Gambling is fun for some, but about 2 % of the population* find it becomes a problem. People gamble for fun, for excitement, because they feel they're good at it (despite the evidence), because they believe they can make money, to escape from problems, for social contact, and many other reasons. There was "beginners luck" for many problem gamblers, but this may be due to people who were "Unlucky" at the start realizing that there are many better ways to spend money than gambling. Most long term gamblers will acknowledge that you never really win, you just get a little bit of your money back now and again. Many gamblers will have had problematic childhood or life-course experiences, but certainly not all. Many will have resorted to crime, but not all. Some may have a family history of addiction, but not all.

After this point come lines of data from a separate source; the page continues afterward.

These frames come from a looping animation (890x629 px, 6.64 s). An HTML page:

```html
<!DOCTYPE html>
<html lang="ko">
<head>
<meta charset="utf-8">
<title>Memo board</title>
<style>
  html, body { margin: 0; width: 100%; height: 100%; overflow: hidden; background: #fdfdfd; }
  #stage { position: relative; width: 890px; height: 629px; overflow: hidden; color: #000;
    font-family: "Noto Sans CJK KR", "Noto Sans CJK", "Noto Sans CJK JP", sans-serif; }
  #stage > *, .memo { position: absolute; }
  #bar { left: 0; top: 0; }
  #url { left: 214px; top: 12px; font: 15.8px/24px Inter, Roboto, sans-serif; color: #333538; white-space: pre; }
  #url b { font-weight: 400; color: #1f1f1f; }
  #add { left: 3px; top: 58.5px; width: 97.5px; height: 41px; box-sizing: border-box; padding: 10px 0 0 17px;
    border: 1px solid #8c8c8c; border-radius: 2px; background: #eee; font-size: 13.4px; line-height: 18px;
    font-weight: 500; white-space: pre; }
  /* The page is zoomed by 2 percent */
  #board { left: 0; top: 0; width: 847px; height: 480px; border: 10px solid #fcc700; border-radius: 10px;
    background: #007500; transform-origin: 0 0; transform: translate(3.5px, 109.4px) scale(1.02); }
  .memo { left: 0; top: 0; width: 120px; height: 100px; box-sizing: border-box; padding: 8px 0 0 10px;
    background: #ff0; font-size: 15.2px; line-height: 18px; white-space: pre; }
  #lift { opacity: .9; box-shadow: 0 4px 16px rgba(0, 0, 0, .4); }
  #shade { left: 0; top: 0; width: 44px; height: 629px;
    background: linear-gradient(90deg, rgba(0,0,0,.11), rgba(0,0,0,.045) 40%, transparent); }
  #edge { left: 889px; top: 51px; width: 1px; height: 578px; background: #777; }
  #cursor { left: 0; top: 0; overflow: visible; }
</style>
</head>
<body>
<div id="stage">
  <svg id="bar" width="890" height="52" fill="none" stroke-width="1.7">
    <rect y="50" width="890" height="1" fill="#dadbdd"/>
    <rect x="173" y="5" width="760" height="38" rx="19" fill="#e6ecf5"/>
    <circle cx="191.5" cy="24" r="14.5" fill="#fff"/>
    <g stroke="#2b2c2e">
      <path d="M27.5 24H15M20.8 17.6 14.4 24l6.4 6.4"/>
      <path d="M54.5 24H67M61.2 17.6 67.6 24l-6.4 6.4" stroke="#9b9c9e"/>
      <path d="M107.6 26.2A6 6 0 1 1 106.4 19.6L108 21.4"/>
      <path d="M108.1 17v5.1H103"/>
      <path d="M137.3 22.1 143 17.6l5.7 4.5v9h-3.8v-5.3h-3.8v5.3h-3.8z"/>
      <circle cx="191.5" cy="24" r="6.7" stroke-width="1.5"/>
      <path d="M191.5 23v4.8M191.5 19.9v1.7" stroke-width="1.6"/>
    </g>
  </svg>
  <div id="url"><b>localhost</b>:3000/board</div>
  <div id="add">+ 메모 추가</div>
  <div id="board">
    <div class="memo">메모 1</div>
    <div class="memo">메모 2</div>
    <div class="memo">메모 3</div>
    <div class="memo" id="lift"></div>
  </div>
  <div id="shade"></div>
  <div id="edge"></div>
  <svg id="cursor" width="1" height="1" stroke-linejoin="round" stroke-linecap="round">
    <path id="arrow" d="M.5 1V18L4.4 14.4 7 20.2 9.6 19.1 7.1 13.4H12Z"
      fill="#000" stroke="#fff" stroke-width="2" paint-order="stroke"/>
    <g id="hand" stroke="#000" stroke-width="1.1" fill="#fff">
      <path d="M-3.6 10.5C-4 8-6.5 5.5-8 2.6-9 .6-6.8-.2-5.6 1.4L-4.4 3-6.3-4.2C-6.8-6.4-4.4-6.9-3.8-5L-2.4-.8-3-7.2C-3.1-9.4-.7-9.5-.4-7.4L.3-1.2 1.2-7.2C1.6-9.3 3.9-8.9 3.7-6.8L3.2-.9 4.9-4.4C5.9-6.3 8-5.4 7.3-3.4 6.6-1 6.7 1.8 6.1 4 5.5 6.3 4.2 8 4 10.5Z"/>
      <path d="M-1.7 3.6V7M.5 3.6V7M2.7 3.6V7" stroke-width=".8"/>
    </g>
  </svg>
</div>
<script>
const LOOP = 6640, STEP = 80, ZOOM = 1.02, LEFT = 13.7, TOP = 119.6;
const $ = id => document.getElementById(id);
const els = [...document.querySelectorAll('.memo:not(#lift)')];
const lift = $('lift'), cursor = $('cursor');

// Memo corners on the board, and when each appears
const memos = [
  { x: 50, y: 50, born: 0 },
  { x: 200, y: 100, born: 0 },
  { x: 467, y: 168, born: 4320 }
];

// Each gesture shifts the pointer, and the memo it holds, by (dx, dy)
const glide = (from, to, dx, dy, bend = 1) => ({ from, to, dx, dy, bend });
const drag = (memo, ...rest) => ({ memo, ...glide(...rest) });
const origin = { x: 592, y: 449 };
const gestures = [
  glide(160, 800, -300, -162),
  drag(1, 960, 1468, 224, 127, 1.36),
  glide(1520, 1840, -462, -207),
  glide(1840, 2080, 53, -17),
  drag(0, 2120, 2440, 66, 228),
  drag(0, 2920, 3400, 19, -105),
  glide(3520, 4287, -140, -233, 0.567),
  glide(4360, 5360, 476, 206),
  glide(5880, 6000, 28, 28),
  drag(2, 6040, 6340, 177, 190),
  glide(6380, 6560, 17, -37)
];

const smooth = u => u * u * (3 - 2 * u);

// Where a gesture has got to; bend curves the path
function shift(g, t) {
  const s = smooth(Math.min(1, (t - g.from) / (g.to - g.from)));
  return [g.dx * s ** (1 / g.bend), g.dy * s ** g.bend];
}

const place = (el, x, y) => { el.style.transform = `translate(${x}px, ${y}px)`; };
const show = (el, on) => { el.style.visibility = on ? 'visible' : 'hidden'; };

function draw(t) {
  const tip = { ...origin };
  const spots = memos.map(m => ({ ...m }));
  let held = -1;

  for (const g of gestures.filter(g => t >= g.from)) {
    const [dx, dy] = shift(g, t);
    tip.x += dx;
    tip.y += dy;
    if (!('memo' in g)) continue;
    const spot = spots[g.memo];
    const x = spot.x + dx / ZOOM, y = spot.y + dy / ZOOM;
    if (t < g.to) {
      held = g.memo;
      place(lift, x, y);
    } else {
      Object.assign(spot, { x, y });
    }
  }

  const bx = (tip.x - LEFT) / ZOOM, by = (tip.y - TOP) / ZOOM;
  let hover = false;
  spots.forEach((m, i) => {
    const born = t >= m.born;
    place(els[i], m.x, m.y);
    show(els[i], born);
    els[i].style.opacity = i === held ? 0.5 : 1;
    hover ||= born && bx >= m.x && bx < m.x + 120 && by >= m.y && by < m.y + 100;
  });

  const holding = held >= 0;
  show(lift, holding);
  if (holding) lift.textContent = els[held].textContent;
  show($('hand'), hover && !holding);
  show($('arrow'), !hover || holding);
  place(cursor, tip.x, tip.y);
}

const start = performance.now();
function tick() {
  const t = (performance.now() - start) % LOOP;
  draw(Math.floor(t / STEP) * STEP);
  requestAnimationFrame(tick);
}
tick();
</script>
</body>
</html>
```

Most gamblers will admit that its not really about the money. After all - if it was about the money we'd stop when we won. Its mainly about the buzz. the "sweat" between stake and outcome - during which there is a glimmer of hope (often just the hope of getting out of the hole that gambling put you in, or more realistically the hope of getting to continue to gamble)
You can't tell a gambler from other people, because they are just like other people.

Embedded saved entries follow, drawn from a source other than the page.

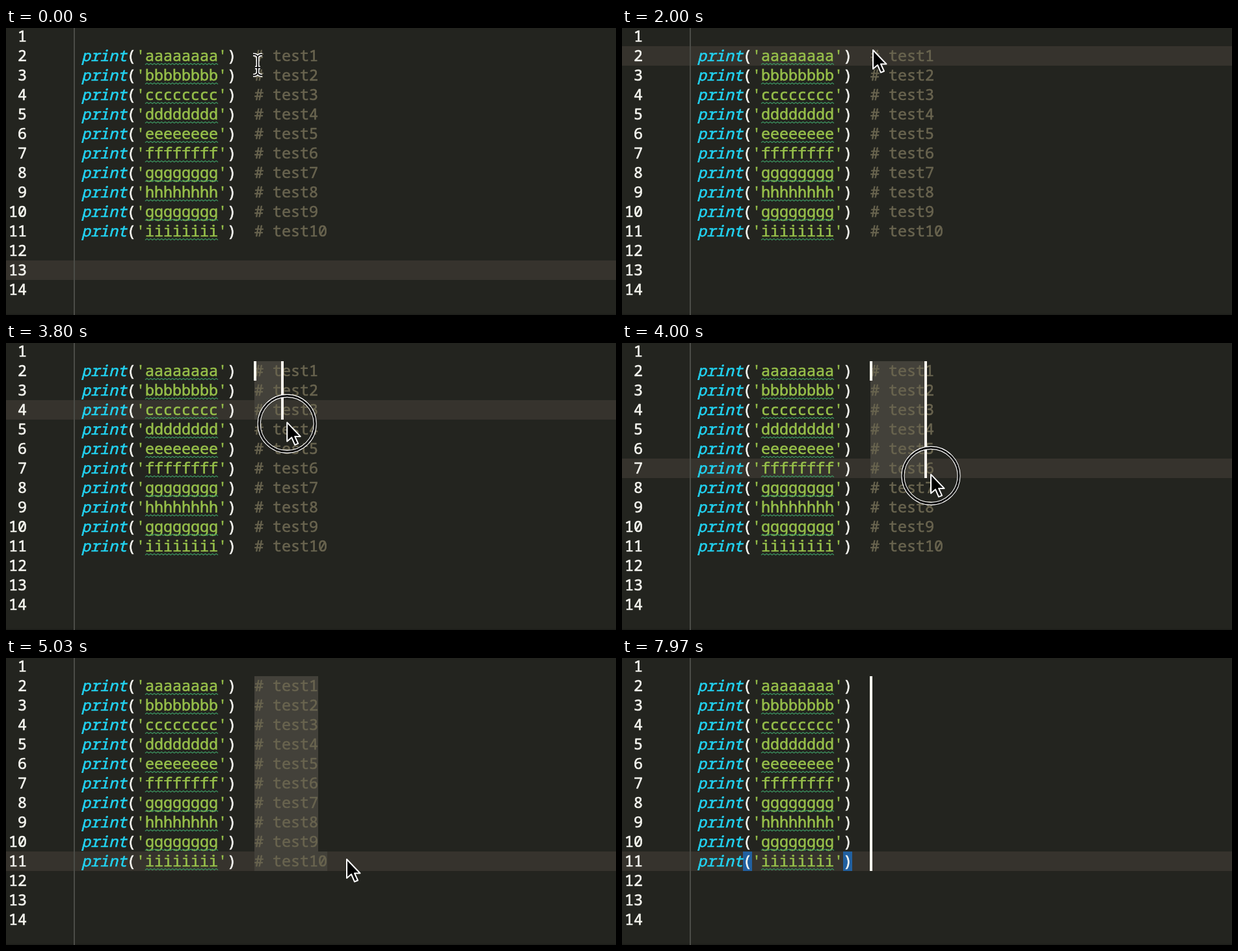
Animation of 938x442 px, one loop 8010 ms. Source, as an HTML page:

```html
<!DOCTYPE html>
<html>
<head>
<meta charset="utf-8">
<style>
  html, body { margin: 0; width: 100%; height: 100%; overflow: hidden; background: #23241f; }
  svg { display: block; width: 938px; height: 442px; }
  text {
    font: 23.333px "Noto Sans Mono", "DejaVu Sans Mono", monospace; white-space: pre;
    fill: currentColor; stroke: currentColor; stroke-width: 0.6;
  }
  .number, .paren { color: #f8f8f2; }
  .call { color: #22d3f2; font-style: italic; }
  .string { color: #97c04a; }
  .comment { color: #69644f; }
  .squiggle { fill: none; stroke: #3c9460; stroke-width: 1.1; }
</style>
</head>
<body>
<svg viewBox="0 0 938 442">
  <defs>
    <path id="beamShape" d="M-6 -12Q0 -12 1 -8Q2 -12 8 -12M1 -8V16M-6 20Q0 20 1 16Q2 20 8 20M-3 8H5"/>
  </defs>
  <rect width="938" height="442" fill="#23241f"/>
  <rect y="440" width="938" height="2" fill="#1e1f1b"/>
  <rect id="active" width="938" height="30" fill="#36332d"/>
  <path id="selection" fill="#43413a"/>
  <path id="brackets" d="M186 298h14v30h-14zM340 298h14v30h-14z" fill="#2160a0"/>
  <rect x="104" width="2" height="442" fill="#4b4c47"/>
  <g id="code"></g>
  <g id="comments"></g>
  <path id="carets" fill="#fcf7ee"/>
  <g id="ring" fill="none">
    <circle cy="3" r="43" stroke="#000" stroke-width="4"/>
    <circle cy="3" r="45" stroke="#fff" stroke-width="1.1"/>
    <circle cy="3" r="41" stroke="#fff" stroke-width="1.1"/>
  </g>
  <path id="arrow" d="M0 1V30L7 24L12 35.5L17 33.5L12 22.5H20.5Z" fill="#000" stroke="#fff" stroke-width="2" stroke-linejoin="round"/>
  <g id="beam" fill="none">
    <use href="#beamShape" stroke="#fff" stroke-width="5"/>
    <use href="#beamShape" stroke="#000" stroke-width="1.8"/>
  </g>
</svg>
<script>
const LOOP = 8010, CHAR = 14, ROW = 30, CODE_X = 116, COMMENT_X = 382;
const FIRST_ROW = 2, LAST_ROW = 11;
const CLICK = 500, CLICK_END = 950, ARROW_ON = 1500;
const PRESS = 3000, DRAG = 3400, DRAG_END = 4440, RELEASE = 4750;
const ARROW_OFF = 5300, ERASE = 5960;

const parts = Object.fromEntries(
  ['active', 'selection', 'brackets', 'code', 'comments', 'carets', 'ring', 'arrow', 'beam']
    .map(id => [id, document.getElementById(id)]));
const rowTop = row => row * ROW - 32;
const label = (kind, x, row, content) =>
  `<text class="${kind}" x="${x}" y="${rowTop(row) + 23}">${content}</text>`;
const box = (x, y, w, h) => `M${x} ${y}h${w}v${h}h${-w}z`;
const show = (part, on) => part.setAttribute('visibility', on ? 'visible' : 'hidden');
const clamp = (v, lo, hi) => Math.min(hi, Math.max(lo, v));

function buildText() {
  let code = '', comments = '';
  for (let row = 1; row <= 14; row++) {
    code += label('number', 32 - CHAR * String(row).length, row, row);
  }
  [...'abcdefghgi'].forEach((letter, i) => {
    const row = FIRST_ROW + i;
    code += label('call', CODE_X, row, 'print') +
      label('paren', CODE_X + 5 * CHAR, row, '(') +
      label('string', CODE_X + 6 * CHAR, row, `'${letter.repeat(8)}'`) +
      label('paren', CODE_X + 16 * CHAR, row, ')') +
      `<path class="squiggle" d="M214 ${rowTop(row) + 28.5}${'l2.8 -2l2.8 2'.repeat(20)}"/>`;
    comments += label('comment', COMMENT_X, row, `# test${i + 1}`);
  });
  parts.code.innerHTML = code;
  parts.comments.innerHTML = comments;
}

// Pointer stops: time, x, y
const stops = [
  [0, 386, 53], [300, 386, 33], [DRAG, 386, 33],
  [3800, 432, 121], [4230, 524, 293], [4400, 524, 309]
];
function pointerAt(t) {
  const next = stops.findIndex(s => s[0] > t);
  if (next < 0) return stops[stops.length - 1].slice(1);
  const a = stops[next - 1], b = stops[next], k = (t - a[0]) / (b[0] - a[0]);
  return [a[1] + (b[1] - a[1]) * k, a[2] + (b[2] - a[2]) * k];
}

// The selection trails the pointer slightly.
function selectionAt(t) {
  const [x, y] = pointerAt(t - 40);
  const row = clamp(Math.floor((y + 32) / ROW), FIRST_ROW, LAST_ROW);
  const column = Math.max(0, Math.round((x - COMMENT_X) / CHAR));
  return { row, column };
}

function caretVisible(t) {
  if (t < CLICK) return false;
  if (t >= DRAG && t < DRAG_END) return true;
  const start = t >= ERASE ? ERASE : t >= DRAG_END ? DRAG_END : CLICK;
  return (t - start) % 1000 < 500;
}

function draw(t) {
  const erased = t >= ERASE, dragging = t >= DRAG && !erased;
  let row = t < CLICK ? 13 : FIRST_ROW, selection = '';
  let carets = box(COMMENT_X - 1, rowTop(FIRST_ROW), 4, erased ? 300 : ROW);

  if (erased) row = LAST_ROW;
  if (dragging) {
    const end = selectionAt(t);
    row = end.row;
    for (let r = FIRST_ROW; r <= row; r++) {
      const width = CHAR * Math.min(end.column, r === LAST_ROW ? 8 : 7);
      selection += box(COMMENT_X, rowTop(r), width, ROW);
      carets += box(COMMENT_X + width - 1, rowTop(r), 4, ROW);
    }
  }

  parts.active.setAttribute('y', rowTop(row));
  parts.selection.setAttribute('d', selection);
  parts.carets.setAttribute('d', carets);
  show(parts.carets, caretVisible(t));
  show(parts.comments, !erased);
  show(parts.brackets, erased);

  const place = `translate(${pointerAt(t).join(' ')})`;
  const arrow = t >= ARROW_ON && t < ARROW_OFF;
  for (const name of ['ring', 'arrow', 'beam']) parts[name].setAttribute('transform', place);
  show(parts.ring, (t >= CLICK && t < CLICK_END) || (t >= PRESS && t < RELEASE));
  show(parts.arrow, arrow);
  show(parts.beam, !arrow && !erased);
}

function tick() {
  draw(performance.now() % LOOP);
  requestAnimationFrame(tick);
}

buildText();
tick();
</script>
</body>
</html>
```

There are studies which show links to genetics, brain chemistry, shame and guilt, and there are environmental factors which will certainly make it more likely that gambling will become a problem, such as having a big win or being close to someone who does. IT COULD BE YOU (but it probably won't be you who wins).
Very few people can continue gambling safely after they have ever had a problem with it. I'm not going to try to help you control your gambling as I believe its a waste of my time and your money.
Change is possible when you want to make it happen, but is less of a struggle with help
*varies worldwide by country to as much as 5%